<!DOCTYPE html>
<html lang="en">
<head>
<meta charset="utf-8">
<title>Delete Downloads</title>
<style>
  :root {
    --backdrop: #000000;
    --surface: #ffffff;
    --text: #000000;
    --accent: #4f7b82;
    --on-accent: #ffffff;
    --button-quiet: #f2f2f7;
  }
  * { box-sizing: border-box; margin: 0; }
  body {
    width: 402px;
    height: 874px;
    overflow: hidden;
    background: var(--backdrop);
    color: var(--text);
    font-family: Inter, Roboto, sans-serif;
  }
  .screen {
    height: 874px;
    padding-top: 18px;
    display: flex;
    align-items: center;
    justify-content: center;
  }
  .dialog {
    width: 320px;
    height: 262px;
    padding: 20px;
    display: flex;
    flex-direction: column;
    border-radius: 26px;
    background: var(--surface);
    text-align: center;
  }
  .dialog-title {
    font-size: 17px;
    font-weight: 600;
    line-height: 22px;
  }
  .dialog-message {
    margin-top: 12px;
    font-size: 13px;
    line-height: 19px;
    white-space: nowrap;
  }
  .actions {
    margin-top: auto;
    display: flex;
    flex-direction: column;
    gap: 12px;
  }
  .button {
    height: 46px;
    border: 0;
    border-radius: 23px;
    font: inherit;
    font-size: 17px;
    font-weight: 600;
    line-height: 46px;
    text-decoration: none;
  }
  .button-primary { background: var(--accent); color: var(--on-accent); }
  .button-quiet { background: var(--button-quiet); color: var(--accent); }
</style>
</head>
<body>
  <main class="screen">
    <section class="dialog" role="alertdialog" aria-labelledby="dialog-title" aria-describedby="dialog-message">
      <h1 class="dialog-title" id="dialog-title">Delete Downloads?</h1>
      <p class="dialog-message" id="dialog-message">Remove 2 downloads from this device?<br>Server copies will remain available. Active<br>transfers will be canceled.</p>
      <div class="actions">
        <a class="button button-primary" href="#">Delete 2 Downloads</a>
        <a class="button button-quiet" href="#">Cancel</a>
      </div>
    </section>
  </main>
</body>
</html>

-*-*-

• **Work item**: Pull every line containing "section" from the data.

• **Finished exercise**:
    <section class="dialog" role="alertdialog" aria-labelledby="dialog-title" aria-describedby="dialog-message">
    </section>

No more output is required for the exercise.